---------- Data extracts
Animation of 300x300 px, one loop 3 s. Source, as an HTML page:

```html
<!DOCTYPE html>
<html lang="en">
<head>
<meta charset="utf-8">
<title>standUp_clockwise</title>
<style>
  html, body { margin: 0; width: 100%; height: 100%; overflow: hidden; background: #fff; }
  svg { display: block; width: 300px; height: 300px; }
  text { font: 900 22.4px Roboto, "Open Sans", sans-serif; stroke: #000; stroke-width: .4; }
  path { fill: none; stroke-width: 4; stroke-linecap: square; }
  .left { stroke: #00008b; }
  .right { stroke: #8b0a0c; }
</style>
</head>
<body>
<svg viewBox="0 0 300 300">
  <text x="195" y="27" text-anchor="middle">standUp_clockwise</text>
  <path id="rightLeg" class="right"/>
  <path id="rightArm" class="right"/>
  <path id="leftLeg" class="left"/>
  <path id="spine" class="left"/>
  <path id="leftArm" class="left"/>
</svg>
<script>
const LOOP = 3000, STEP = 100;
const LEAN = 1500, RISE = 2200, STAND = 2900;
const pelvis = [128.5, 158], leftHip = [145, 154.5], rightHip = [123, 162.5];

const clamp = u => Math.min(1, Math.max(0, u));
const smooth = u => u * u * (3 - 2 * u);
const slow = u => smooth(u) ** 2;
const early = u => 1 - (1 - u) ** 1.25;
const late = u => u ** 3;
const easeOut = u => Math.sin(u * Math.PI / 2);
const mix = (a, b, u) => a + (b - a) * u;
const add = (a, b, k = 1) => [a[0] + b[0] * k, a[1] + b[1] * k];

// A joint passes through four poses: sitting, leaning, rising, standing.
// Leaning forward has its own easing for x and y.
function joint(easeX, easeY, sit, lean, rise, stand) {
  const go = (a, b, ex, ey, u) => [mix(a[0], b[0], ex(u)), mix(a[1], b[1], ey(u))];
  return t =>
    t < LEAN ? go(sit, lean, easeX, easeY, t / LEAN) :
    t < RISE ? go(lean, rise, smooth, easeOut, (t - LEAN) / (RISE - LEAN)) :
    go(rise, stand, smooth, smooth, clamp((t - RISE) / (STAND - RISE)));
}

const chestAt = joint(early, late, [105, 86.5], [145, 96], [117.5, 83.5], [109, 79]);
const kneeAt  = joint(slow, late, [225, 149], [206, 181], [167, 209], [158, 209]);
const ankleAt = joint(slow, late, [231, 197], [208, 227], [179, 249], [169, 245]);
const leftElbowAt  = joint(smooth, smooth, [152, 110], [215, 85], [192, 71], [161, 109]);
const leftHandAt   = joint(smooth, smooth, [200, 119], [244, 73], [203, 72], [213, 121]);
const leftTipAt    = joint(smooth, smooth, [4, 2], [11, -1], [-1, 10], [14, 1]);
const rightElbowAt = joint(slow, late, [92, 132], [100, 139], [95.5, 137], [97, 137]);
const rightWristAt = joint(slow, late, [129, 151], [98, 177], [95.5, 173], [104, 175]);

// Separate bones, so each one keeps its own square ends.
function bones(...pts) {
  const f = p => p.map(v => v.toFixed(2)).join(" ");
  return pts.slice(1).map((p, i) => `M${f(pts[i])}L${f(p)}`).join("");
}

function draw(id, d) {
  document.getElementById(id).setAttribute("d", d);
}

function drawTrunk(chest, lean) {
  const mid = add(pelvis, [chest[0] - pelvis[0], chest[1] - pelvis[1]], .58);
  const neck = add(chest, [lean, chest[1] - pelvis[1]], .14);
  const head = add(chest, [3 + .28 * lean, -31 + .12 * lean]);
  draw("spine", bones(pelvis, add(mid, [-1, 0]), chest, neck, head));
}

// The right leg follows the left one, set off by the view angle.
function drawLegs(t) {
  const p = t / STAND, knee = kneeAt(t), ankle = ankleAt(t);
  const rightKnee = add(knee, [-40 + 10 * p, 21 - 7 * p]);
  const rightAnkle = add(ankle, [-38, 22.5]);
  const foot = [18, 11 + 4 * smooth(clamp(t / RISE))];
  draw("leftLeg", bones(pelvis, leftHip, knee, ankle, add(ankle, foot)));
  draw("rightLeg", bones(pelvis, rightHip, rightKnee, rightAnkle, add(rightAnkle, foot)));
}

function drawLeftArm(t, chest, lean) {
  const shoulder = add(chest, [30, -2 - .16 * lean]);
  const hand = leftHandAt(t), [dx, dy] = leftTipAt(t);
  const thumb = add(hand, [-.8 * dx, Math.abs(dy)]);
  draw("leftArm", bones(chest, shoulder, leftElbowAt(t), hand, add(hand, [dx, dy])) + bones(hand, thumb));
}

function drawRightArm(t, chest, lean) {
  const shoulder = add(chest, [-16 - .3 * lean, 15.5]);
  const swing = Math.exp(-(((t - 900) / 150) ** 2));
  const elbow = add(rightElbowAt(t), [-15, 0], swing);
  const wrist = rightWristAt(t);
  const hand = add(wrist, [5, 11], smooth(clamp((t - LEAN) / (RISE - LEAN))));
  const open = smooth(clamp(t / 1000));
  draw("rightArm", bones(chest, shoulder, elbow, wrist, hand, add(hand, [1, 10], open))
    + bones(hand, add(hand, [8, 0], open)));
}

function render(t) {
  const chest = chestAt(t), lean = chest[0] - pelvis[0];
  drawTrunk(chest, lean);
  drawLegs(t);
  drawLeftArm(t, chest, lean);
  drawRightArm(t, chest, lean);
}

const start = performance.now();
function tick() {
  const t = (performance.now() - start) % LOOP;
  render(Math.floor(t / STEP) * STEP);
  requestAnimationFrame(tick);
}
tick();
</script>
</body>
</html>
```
--------------------
Exercise prompt:
Every entry should be retyped exactly as shown.

Task result:
Animation of 300x300 px, one loop 3 s. Source, as an HTML page:

```html
<!DOCTYPE html>
<html lang="en">
<head>
<meta charset="utf-8">
<title>standUp_clockwise</title>
<style>
  html, body { margin: 0; width: 100%; height: 100%; overflow: hidden; background: #fff; }
  svg { display: block; width: 300px; height: 300px; }
  text { font: 900 22.4px Roboto, "Open Sans", sans-serif; stroke: #000; stroke-width: .4; }
  path { fill: none; stroke-width: 4; stroke-linecap: square; }
  .left { stroke: #00008b; }
  .right { stroke: #8b0a0c; }
</style>
</head>
<body>
<svg viewBox="0 0 300 300">
  <text x="195" y="27" text-anchor="middle">standUp_clockwise</text>
  <path id="rightLeg" class="right"/>
  <path id="rightArm" class="right"/>
  <path id="leftLeg" class="left"/>
  <path id="spine" class="left"/>
  <path id="leftArm" class="left"/>
</svg>
<script>
const LOOP = 3000, STEP = 100;
const LEAN = 1500, RISE = 2200, STAND = 2900;
const pelvis = [128.5, 158], leftHip = [145, 154.5], rightHip = [123, 162.5];

const clamp = u => Math.min(1, Math.max(0, u));
const smooth = u => u * u * (3 - 2 * u);
const slow = u => smooth(u) ** 2;
const early = u => 1 - (1 - u) ** 1.25;
const late = u => u ** 3;
const easeOut = u => Math.sin(u * Math.PI / 2);
const mix = (a, b, u) => a + (b - a) * u;
const add = (a, b, k = 1) => [a[0] + b[0] * k, a[1] + b[1] * k];

// A joint passes through four poses: sitting, leaning, rising, standing.
// Leaning forward has its own easing for x and y.
function joint(easeX, easeY, sit, lean, rise, stand) {
  const go = (a, b, ex, ey, u) => [mix(a[0], b[0], ex(u)), mix(a[1], b[1], ey(u))];
  return t =>
    t < LEAN ? go(sit, lean, easeX, easeY, t / LEAN) :
    t < RISE ? go(lean, rise, smooth, easeOut, (t - LEAN) / (RISE - LEAN)) :
    go(rise, stand, smooth, smooth, clamp((t - RISE) / (STAND - RISE)));
}

const chestAt = joint(early, late, [105, 86.5], [145, 96], [117.5, 83.5], [109, 79]);
const kneeAt  = joint(slow, late, [225, 149], [206, 181], [167, 209], [158, 209]);
const ankleAt = joint(slow, late, [231, 197], [208, 227], [179, 249], [169, 245]);
const leftElbowAt  = joint(smooth, smooth, [152, 110], [215, 85], [192, 71], [161, 109]);
const leftHandAt   = joint(smooth, smooth, [200, 119], [244, 73], [203, 72], [213, 121]);
const leftTipAt    = joint(smooth, smooth, [4, 2], [11, -1], [-1, 10], [14, 1]);
const rightElbowAt = joint(slow, late, [92, 132], [100, 139], [95.5, 137], [97, 137]);
const rightWristAt = joint(slow, late, [129, 151], [98, 177], [95.5, 173], [104, 175]);

// Separate bones, so each one keeps its own square ends.
function bones(...pts) {
  const f = p => p.map(v => v.toFixed(2)).join(" ");
  return pts.slice(1).map((p, i) => `M${f(pts[i])}L${f(p)}`).join("");
}

function draw(id, d) {
  document.getElementById(id).setAttribute("d", d);
}

function drawTrunk(chest, lean) {
  const mid = add(pelvis, [chest[0] - pelvis[0], chest[1] - pelvis[1]], .58);
  const neck = add(chest, [lean, chest[1] - pelvis[1]], .14);
  const head = add(chest, [3 + .28 * lean, -31 + .12 * lean]);
  draw("spine", bones(pelvis, add(mid, [-1, 0]), chest, neck, head));
}

// The right leg follows the left one, set off by the view angle.
function drawLegs(t) {
  const p = t / STAND, knee = kneeAt(t), ankle = ankleAt(t);
  const rightKnee = add(knee, [-40 + 10 * p, 21 - 7 * p]);
  const rightAnkle = add(ankle, [-38, 22.5]);
  const foot = [18, 11 + 4 * smooth(clamp(t / RISE))];
  draw("leftLeg", bones(pelvis, leftHip, knee, ankle, add(ankle, foot)));
  draw("rightLeg", bones(pelvis, rightHip, rightKnee, rightAnkle, add(rightAnkle, foot)));
}

function drawLeftArm(t, chest, lean) {
  const shoulder = add(chest, [30, -2 - .16 * lean]);
  const hand = leftHandAt(t), [dx, dy] = leftTipAt(t);
  const thumb = add(hand, [-.8 * dx, Math.abs(dy)]);
  draw("leftArm", bones(chest, shoulder, leftElbowAt(t), hand, add(hand, [dx, dy])) + bones(hand, thumb));
}

function drawRightArm(t, chest, lean) {
  const shoulder = add(chest, [-16 - .3 * lean, 15.5]);
  const swing = Math.exp(-(((t - 900) / 150) ** 2));
  const elbow = add(rightElbowAt(t), [-15, 0], swing);
  const wrist = rightWristAt(t);
  const hand = add(wrist, [5, 11], smooth(clamp((t - LEAN) / (RISE - LEAN))));
  const open = smooth(clamp(t / 1000));
  draw("rightArm", bones(chest, shoulder, elbow, wrist, hand, add(hand, [1, 10], open))
    + bones(hand, add(hand, [8, 0], open)));
}

function render(t) {
  const chest = chestAt(t), lean = chest[0] - pelvis[0];
  drawTrunk(chest, lean);
  drawLegs(t);
  drawLeftArm(t, chest, lean);
  drawRightArm(t, chest, lean);
}

const start = performance.now();
function tick() {
  const t = (performance.now() - start) % LOOP;
  render(Math.floor(t / STEP) * STEP);
  requestAnimationFrame(tick);
}
tick();
</script>
</body>
</html>
```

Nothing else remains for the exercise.